### TASK ITEM
This task calls for copying every line in the data below that contains the word "clip".

### DATA
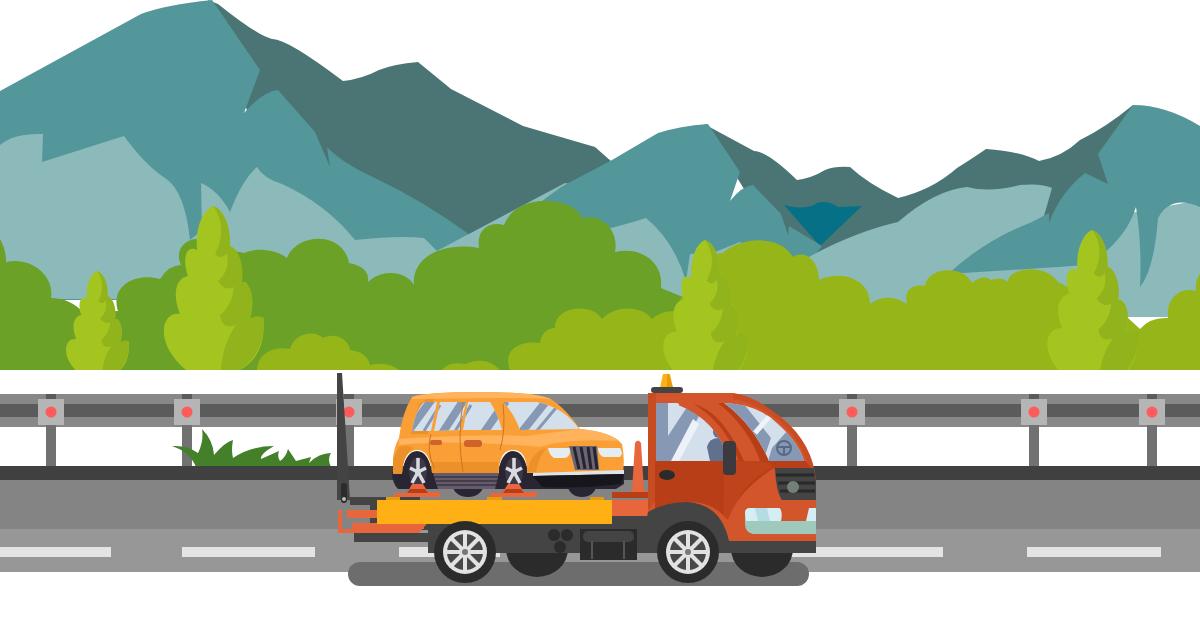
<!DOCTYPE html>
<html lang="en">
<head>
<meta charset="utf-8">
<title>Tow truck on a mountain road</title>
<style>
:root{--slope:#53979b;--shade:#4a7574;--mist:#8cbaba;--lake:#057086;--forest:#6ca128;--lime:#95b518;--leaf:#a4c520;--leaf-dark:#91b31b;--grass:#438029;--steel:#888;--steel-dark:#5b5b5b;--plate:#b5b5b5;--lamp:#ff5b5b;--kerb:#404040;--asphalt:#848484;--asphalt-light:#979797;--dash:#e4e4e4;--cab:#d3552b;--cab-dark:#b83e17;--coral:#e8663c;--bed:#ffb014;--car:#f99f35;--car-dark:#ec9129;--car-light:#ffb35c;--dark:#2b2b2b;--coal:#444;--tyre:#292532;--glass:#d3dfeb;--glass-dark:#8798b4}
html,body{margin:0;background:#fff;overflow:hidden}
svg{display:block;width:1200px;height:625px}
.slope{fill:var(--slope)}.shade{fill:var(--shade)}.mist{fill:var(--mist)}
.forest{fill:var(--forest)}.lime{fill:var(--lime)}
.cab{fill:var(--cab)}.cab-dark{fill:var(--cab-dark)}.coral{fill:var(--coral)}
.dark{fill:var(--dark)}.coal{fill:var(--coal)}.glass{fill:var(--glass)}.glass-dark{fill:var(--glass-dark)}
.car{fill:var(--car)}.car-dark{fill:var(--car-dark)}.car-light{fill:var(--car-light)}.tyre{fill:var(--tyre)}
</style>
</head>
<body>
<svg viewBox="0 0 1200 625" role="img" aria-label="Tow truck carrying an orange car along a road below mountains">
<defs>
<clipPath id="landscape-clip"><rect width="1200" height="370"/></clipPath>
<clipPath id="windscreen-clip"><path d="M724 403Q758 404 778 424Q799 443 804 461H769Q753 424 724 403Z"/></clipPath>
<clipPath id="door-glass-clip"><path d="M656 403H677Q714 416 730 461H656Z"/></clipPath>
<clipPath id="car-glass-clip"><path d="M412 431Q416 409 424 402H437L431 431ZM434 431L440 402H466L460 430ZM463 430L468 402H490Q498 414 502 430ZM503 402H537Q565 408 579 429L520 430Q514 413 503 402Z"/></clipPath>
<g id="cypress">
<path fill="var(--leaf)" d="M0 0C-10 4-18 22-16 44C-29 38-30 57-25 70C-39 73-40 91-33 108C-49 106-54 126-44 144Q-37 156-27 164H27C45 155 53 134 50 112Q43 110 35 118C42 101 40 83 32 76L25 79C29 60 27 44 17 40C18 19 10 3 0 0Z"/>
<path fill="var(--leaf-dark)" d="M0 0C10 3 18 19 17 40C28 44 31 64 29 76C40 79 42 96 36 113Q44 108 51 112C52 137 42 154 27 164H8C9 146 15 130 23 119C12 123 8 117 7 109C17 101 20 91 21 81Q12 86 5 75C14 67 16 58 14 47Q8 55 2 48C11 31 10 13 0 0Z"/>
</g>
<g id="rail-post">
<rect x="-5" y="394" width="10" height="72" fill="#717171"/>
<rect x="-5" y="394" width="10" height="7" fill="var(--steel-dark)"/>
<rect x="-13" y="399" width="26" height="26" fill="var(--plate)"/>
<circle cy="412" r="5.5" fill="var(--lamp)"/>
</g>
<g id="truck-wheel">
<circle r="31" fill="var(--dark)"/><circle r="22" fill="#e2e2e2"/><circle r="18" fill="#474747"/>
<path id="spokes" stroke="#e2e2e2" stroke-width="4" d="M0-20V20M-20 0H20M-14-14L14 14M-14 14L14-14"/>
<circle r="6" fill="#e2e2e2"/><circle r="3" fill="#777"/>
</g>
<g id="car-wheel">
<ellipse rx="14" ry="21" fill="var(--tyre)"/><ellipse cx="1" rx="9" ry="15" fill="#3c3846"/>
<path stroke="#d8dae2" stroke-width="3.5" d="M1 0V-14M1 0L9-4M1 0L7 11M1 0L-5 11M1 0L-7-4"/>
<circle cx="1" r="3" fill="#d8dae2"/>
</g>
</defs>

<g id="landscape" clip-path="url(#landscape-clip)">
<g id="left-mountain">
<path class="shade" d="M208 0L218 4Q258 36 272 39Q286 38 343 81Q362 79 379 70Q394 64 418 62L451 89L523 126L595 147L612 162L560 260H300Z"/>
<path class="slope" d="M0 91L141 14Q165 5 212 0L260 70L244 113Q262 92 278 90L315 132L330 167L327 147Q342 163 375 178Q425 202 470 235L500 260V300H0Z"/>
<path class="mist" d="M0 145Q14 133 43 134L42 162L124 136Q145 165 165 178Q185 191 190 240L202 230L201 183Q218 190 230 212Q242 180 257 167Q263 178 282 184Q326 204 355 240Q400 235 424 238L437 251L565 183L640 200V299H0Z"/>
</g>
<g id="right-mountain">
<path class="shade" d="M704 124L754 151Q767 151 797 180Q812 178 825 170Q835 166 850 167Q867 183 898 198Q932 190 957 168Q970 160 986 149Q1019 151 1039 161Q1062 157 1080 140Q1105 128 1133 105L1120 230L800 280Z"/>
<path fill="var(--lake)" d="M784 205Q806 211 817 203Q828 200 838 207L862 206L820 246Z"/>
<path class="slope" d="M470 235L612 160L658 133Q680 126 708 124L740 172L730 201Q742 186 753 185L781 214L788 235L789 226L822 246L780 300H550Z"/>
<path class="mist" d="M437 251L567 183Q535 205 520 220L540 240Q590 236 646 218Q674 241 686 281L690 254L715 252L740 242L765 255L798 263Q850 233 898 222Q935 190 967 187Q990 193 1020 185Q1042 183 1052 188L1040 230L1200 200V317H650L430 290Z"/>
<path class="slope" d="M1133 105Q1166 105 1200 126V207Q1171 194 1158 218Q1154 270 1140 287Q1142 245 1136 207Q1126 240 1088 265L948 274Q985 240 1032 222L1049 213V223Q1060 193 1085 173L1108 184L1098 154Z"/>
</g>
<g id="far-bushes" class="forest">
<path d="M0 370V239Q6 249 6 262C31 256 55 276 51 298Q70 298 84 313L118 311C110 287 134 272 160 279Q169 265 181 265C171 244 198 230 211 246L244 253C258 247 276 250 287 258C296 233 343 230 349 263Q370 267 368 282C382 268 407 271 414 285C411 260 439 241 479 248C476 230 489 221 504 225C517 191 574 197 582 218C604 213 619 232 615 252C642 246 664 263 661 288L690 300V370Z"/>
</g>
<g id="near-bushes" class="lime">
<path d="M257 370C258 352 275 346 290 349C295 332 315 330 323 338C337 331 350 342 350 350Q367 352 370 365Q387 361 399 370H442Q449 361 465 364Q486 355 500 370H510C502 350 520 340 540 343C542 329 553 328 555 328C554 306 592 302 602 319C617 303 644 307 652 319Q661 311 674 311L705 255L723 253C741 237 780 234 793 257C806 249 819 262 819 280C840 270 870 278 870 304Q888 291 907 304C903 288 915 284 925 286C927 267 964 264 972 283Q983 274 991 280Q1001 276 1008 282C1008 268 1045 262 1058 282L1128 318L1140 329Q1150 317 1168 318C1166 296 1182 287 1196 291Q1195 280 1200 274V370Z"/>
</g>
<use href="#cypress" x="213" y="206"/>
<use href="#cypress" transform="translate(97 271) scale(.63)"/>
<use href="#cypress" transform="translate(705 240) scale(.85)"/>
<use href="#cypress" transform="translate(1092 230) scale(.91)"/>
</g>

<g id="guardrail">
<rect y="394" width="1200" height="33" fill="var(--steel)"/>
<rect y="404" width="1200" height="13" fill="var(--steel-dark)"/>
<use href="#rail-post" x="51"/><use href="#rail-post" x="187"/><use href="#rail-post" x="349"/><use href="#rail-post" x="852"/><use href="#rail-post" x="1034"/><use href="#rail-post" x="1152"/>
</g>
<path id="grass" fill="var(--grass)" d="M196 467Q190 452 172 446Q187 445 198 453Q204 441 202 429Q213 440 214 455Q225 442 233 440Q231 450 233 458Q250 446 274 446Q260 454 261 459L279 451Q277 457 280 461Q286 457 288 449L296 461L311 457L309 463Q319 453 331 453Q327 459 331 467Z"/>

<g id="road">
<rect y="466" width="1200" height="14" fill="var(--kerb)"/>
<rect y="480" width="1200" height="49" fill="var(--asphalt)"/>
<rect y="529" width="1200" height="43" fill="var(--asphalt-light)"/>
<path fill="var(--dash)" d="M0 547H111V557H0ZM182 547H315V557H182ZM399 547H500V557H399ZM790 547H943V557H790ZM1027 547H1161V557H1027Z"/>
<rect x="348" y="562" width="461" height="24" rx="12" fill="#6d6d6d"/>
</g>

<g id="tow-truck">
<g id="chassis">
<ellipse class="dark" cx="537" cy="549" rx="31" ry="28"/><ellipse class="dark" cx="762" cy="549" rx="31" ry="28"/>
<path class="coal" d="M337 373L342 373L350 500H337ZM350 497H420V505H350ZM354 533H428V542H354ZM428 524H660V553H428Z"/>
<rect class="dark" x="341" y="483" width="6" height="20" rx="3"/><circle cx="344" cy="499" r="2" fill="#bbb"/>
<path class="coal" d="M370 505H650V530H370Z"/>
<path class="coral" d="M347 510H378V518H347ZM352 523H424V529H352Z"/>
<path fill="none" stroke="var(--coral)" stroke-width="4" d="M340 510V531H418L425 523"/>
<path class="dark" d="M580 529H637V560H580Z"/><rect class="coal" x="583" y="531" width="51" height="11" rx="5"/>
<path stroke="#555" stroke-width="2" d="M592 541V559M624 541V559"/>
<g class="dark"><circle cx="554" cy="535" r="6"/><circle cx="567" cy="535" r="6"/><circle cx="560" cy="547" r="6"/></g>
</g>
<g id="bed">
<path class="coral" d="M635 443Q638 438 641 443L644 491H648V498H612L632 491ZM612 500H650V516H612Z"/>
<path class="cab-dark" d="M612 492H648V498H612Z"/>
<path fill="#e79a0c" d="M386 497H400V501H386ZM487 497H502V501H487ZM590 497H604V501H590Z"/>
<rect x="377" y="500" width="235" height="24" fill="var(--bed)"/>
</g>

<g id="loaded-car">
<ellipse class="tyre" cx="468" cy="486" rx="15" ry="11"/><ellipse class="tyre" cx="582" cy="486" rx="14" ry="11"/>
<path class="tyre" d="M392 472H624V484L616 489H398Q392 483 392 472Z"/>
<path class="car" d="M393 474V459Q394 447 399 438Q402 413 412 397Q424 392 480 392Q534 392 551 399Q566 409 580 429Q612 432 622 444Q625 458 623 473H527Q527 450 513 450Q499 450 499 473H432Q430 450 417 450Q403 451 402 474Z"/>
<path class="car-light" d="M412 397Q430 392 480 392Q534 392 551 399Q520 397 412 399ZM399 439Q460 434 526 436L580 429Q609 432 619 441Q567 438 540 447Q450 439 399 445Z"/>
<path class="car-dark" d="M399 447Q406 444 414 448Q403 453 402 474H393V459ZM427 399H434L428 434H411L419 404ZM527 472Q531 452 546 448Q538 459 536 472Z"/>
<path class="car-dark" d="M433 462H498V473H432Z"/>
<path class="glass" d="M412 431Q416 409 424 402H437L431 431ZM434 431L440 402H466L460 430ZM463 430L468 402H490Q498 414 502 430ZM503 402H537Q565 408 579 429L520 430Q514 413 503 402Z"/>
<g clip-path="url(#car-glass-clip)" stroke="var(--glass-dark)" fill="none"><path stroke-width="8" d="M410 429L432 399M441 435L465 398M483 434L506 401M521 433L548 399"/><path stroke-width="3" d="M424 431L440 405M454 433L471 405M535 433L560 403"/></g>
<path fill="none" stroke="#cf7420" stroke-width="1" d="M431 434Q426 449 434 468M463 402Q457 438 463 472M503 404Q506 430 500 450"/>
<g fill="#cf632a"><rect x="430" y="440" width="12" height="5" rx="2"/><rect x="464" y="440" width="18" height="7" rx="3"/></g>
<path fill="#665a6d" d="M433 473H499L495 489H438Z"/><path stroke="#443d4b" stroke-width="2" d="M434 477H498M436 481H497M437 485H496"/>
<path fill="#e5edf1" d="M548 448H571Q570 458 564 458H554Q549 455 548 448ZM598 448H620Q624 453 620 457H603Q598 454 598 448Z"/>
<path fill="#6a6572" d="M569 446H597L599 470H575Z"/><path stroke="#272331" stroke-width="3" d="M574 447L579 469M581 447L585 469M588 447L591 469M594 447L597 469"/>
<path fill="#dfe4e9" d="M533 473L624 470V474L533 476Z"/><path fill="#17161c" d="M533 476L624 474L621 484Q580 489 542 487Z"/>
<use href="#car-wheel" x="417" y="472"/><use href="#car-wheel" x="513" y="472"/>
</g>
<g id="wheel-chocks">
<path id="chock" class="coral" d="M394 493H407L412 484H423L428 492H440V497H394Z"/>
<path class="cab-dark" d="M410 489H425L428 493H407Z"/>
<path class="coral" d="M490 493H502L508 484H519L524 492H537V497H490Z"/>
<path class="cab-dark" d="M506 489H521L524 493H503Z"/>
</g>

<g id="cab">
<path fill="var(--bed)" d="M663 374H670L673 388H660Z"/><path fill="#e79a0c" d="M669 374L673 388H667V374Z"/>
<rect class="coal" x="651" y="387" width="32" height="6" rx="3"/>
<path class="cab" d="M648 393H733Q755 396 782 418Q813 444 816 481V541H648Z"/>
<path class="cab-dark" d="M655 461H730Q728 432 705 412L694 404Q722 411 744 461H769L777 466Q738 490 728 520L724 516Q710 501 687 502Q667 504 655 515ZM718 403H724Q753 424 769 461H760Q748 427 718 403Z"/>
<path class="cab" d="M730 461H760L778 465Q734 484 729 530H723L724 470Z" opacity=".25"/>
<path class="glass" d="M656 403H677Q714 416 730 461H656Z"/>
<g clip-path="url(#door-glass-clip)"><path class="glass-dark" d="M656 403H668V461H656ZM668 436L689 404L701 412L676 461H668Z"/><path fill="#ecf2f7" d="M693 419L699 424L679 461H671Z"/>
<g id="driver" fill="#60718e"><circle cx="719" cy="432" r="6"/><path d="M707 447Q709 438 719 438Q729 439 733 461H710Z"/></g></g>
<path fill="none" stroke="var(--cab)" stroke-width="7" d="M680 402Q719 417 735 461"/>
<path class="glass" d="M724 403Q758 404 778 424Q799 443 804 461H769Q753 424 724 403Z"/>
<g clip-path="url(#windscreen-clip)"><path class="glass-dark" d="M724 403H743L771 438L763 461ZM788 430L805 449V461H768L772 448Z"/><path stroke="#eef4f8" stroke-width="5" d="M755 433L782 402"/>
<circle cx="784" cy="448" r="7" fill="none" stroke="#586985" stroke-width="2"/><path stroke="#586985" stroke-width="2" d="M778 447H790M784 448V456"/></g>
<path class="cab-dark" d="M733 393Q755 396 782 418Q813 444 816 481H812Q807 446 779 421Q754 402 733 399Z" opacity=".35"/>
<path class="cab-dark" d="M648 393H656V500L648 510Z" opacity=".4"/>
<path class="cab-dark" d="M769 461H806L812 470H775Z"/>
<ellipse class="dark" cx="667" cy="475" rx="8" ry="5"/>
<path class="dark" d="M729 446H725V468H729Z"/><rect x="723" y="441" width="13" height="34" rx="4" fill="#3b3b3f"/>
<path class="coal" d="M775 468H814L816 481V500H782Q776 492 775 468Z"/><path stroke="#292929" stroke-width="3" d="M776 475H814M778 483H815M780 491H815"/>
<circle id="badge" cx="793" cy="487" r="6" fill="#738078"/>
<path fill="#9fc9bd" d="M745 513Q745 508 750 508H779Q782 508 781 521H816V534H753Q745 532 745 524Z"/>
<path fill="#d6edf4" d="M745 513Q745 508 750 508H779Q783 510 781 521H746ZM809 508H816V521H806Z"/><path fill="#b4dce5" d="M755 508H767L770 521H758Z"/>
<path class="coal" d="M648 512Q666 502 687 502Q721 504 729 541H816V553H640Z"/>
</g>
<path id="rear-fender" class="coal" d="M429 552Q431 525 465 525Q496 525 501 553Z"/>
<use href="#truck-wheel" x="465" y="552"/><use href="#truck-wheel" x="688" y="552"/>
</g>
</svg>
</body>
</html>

### ANSWER TO THIS PROBLEM
<clipPath id="landscape-clip"><rect width="1200" height="370"/></clipPath>
<clipPath id="windscreen-clip"><path d="M724 403Q758 404 778 424Q799 443 804 461H769Q753 424 724 403Z"/></clipPath>
<clipPath id="door-glass-clip"><path d="M656 403H677Q714 416 730 461H656Z"/></clipPath>
<clipPath id="car-glass-clip"><path d="M412 431Q416 409 424 402H437L431 431ZM434 431L440 402H466L460 430ZM463 430L468 402H490Q498 414 502 430ZM503 402H537Q565 408 579 429L520 430Q514 413 503 402Z"/></clipPath>
<g id="landscape" clip-path="url(#landscape-clip)">
<g clip-path="url(#car-glass-clip)" stroke="var(--glass-dark)" fill="none"><path stroke-width="8" d="M410 429L432 399M441 435L465 398M483 434L506 401M521 433L548 399"/><path stroke-width="3" d="M424 431L440 405M454 433L471 405M535 433L560 403"/></g>
<g clip-path="url(#door-glass-clip)"><path class="glass-dark" d="M656 403H668V461H656ZM668 436L689 404L701 412L676 461H668Z"/><path fill="#ecf2f7" d="M693 419L699 424L679 461H671Z"/>
<g clip-path="url(#windscreen-clip)"><path class="glass-dark" d="M724 403H743L771 438L763 461ZM788 430L805 449V461H768L772 448Z"/><path stroke="#eef4f8" stroke-width="5" d="M755 433L782 402"/>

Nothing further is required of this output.